Community College Lib., HI. 8 February 2008 http://search.epnet.com/.
• Shapiro, Jesse. “Lab-art-orty” The Scientists. 2008. 8 Feb. 2010 http://www.the-scientist.com/news/print/54730/.
• Smith, John E. Biotechnology: Studies in Biology. Fourth ed. Cambridge: Cambridge University Press, 2004.
• Sturgeon, Theodore. "Science." The Encyclopedia Americana. International ed. 1995.

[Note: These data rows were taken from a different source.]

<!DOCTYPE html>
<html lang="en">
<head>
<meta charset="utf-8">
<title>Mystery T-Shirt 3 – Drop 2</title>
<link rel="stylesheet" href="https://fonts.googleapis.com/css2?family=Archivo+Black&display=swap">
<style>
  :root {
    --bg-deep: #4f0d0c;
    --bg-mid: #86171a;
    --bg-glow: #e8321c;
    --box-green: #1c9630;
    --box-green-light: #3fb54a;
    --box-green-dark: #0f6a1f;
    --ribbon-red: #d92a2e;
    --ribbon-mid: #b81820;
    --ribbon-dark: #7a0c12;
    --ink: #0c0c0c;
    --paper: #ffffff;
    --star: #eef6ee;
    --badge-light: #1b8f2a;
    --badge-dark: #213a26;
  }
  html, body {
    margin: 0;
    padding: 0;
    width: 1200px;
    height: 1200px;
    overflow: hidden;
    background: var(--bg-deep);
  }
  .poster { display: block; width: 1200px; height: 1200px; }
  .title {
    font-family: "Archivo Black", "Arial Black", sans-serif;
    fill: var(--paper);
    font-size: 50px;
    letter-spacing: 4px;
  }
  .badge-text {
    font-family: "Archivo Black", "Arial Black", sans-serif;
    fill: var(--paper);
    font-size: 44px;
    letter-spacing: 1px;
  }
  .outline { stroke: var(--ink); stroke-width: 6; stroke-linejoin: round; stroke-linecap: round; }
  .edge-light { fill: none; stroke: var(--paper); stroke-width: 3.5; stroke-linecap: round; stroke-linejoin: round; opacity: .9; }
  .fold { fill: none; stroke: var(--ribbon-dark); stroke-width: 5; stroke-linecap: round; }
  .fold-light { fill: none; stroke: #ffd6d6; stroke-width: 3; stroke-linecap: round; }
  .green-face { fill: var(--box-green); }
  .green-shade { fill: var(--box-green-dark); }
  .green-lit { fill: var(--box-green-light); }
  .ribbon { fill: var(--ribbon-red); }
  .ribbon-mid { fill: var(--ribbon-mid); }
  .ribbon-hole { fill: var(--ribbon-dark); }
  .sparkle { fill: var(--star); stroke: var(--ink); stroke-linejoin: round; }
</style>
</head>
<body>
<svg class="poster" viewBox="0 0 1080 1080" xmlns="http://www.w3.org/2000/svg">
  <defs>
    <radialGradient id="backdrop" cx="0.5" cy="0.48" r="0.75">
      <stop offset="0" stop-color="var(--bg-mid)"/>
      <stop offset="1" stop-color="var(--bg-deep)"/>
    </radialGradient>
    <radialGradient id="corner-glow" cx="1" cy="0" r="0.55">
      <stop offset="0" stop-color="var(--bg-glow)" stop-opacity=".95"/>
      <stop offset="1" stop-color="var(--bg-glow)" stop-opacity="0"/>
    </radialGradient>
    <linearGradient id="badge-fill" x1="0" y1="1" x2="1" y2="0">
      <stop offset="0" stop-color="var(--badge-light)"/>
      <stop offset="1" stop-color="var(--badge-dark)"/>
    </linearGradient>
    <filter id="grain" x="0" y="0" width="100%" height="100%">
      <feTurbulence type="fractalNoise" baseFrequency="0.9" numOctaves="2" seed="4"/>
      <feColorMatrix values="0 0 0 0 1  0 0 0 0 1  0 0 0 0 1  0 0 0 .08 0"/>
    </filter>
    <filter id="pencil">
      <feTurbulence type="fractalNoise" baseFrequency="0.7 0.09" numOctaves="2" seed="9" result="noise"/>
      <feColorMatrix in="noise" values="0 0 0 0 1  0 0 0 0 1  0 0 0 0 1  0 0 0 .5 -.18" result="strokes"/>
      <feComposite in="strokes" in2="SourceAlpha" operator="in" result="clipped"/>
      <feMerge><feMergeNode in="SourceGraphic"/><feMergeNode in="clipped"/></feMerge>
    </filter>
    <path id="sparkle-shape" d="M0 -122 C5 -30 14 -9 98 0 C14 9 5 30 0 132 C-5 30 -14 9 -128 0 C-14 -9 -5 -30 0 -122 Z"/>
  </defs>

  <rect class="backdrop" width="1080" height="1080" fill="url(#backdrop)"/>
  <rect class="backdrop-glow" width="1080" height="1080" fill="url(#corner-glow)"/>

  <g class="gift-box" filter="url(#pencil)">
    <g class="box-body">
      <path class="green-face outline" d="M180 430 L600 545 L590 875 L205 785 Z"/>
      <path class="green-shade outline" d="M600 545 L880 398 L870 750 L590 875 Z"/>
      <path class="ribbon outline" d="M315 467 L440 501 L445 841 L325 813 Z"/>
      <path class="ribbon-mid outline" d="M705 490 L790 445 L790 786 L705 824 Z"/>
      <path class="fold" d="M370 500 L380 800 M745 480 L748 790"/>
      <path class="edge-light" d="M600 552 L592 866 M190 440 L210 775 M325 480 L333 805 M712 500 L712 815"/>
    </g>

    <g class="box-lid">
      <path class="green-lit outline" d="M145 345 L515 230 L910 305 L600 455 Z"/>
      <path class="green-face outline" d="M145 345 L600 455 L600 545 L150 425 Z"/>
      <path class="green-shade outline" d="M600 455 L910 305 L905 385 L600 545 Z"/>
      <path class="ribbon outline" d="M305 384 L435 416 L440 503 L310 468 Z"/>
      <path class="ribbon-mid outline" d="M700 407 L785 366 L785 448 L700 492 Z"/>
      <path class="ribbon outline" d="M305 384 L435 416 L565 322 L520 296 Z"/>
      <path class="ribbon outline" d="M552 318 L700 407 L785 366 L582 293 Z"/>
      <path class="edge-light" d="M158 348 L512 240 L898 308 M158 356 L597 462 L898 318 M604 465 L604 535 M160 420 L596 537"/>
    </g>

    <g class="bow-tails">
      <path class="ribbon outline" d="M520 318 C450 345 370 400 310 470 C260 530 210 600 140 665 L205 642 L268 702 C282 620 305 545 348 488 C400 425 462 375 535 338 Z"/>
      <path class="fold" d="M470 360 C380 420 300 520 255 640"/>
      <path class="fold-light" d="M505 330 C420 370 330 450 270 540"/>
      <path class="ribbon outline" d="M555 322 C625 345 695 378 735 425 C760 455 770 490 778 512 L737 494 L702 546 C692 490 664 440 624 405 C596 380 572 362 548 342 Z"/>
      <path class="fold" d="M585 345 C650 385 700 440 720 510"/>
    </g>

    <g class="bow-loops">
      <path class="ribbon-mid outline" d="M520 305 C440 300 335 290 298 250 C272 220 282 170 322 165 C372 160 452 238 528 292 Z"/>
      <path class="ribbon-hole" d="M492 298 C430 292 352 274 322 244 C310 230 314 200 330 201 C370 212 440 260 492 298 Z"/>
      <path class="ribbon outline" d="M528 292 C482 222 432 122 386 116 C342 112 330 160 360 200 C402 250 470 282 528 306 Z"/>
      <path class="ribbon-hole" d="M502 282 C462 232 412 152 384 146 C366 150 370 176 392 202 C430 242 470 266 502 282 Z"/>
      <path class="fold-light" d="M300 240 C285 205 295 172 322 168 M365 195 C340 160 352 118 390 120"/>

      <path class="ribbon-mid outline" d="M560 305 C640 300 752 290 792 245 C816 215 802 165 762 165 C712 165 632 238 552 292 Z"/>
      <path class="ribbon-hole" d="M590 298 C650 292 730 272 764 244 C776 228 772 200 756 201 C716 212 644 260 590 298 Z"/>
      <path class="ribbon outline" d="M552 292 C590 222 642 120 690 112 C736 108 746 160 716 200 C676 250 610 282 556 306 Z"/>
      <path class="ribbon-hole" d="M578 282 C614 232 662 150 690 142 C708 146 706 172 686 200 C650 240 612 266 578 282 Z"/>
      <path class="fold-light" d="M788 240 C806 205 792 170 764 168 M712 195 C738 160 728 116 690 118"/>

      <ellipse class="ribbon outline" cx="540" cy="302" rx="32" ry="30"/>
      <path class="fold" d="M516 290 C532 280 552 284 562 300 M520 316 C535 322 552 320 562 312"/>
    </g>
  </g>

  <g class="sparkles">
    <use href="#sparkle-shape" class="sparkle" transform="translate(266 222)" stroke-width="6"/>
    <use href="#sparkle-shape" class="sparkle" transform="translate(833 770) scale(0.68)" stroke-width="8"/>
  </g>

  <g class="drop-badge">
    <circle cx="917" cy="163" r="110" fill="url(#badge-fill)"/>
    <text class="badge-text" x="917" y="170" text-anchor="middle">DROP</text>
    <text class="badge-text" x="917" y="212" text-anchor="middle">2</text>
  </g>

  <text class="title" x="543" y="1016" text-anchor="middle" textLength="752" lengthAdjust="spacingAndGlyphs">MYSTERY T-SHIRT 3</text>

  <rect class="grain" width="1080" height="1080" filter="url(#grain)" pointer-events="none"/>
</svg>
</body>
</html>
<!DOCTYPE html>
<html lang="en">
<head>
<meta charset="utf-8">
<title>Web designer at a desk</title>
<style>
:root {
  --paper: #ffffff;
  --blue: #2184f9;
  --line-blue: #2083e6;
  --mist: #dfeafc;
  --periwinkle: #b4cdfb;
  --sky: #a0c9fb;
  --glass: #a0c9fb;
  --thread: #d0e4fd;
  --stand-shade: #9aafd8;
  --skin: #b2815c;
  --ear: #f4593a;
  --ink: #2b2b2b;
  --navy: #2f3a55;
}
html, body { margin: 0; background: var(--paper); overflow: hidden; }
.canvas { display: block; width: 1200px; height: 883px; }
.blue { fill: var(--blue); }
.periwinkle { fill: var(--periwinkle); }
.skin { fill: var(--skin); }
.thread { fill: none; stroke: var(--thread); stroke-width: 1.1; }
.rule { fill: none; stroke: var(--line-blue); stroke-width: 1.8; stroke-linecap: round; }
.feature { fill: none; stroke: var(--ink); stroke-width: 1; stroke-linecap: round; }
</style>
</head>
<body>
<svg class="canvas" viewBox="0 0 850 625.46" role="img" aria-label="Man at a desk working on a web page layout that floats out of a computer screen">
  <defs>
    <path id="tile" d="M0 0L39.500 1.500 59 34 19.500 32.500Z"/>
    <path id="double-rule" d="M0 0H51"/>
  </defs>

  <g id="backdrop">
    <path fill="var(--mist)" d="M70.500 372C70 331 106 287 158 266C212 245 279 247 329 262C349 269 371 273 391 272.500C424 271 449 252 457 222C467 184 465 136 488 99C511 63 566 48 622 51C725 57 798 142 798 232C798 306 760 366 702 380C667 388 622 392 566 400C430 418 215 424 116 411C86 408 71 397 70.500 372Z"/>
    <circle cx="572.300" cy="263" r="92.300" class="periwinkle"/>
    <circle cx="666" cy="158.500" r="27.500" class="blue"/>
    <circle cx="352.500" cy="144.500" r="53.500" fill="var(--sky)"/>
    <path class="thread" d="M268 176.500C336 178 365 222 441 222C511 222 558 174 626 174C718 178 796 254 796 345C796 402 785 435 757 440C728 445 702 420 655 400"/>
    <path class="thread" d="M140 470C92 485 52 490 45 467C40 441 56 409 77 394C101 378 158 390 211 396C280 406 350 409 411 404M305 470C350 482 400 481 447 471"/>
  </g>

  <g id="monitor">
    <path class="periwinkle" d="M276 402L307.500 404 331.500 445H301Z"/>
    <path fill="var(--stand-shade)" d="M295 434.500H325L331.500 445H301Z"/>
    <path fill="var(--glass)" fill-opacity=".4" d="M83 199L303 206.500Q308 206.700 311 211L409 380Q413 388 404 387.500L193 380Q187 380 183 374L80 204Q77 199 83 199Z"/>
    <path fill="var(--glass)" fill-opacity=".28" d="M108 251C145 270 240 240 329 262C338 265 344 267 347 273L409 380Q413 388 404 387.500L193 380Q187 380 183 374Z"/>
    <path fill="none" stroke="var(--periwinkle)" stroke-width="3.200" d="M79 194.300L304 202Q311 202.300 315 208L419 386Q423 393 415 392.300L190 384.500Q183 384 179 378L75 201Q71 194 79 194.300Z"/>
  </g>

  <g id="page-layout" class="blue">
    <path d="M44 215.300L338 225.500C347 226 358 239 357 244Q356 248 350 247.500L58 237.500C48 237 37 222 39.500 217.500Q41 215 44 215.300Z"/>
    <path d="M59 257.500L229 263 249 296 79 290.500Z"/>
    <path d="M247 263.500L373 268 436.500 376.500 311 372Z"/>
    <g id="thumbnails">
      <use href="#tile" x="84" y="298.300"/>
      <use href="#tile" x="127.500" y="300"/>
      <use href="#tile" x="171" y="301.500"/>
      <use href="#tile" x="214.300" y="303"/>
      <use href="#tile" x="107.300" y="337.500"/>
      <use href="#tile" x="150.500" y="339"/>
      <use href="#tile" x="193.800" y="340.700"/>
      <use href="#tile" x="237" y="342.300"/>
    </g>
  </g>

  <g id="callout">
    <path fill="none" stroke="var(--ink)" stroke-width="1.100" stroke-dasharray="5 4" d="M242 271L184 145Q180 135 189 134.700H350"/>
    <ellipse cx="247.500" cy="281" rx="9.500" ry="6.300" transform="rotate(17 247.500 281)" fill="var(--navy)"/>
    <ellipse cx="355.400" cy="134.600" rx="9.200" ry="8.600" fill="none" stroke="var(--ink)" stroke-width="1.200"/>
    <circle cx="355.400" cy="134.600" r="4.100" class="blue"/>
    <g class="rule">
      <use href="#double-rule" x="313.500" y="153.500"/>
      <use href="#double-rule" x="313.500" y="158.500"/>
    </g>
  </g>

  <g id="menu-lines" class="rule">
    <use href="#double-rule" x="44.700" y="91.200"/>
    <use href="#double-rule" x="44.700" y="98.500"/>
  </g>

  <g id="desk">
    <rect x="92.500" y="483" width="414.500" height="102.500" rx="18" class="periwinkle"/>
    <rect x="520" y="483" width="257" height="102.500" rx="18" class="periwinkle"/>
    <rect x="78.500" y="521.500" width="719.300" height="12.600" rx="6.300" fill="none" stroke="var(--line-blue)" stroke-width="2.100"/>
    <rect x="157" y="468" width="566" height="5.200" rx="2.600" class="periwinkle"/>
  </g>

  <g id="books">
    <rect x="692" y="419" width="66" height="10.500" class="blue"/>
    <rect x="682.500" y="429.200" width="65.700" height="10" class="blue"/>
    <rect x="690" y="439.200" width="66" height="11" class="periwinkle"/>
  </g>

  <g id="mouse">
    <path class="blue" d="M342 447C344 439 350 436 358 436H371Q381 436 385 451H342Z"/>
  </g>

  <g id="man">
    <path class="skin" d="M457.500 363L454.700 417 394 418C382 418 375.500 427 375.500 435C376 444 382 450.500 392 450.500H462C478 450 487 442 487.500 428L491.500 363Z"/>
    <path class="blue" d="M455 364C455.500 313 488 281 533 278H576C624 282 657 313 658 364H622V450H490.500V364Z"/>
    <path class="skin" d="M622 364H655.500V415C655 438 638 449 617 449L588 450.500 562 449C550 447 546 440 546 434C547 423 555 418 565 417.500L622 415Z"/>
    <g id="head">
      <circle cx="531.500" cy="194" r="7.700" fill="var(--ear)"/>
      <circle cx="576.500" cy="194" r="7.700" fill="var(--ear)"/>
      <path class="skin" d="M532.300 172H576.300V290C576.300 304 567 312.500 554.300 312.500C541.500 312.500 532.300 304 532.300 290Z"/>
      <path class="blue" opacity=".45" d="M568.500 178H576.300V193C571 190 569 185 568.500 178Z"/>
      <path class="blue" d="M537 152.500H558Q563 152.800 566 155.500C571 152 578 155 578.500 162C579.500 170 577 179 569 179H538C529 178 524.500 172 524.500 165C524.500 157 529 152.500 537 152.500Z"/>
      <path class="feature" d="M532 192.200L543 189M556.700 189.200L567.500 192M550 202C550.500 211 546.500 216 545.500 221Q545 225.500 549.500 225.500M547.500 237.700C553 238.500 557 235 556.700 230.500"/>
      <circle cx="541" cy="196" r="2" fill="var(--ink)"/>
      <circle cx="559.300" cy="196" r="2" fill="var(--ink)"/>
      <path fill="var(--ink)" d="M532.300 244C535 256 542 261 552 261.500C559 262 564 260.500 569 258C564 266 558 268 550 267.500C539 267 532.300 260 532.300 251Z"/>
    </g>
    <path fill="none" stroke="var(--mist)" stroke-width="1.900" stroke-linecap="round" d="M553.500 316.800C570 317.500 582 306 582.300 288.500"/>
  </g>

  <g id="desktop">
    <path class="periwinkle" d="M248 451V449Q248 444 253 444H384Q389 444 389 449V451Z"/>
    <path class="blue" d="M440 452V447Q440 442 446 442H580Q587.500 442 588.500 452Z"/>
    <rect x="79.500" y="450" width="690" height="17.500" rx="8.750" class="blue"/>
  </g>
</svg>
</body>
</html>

• Wilson, Stephen. Information Arts: Intersections of Art, Science, and Technology. Massachusetts: The MIT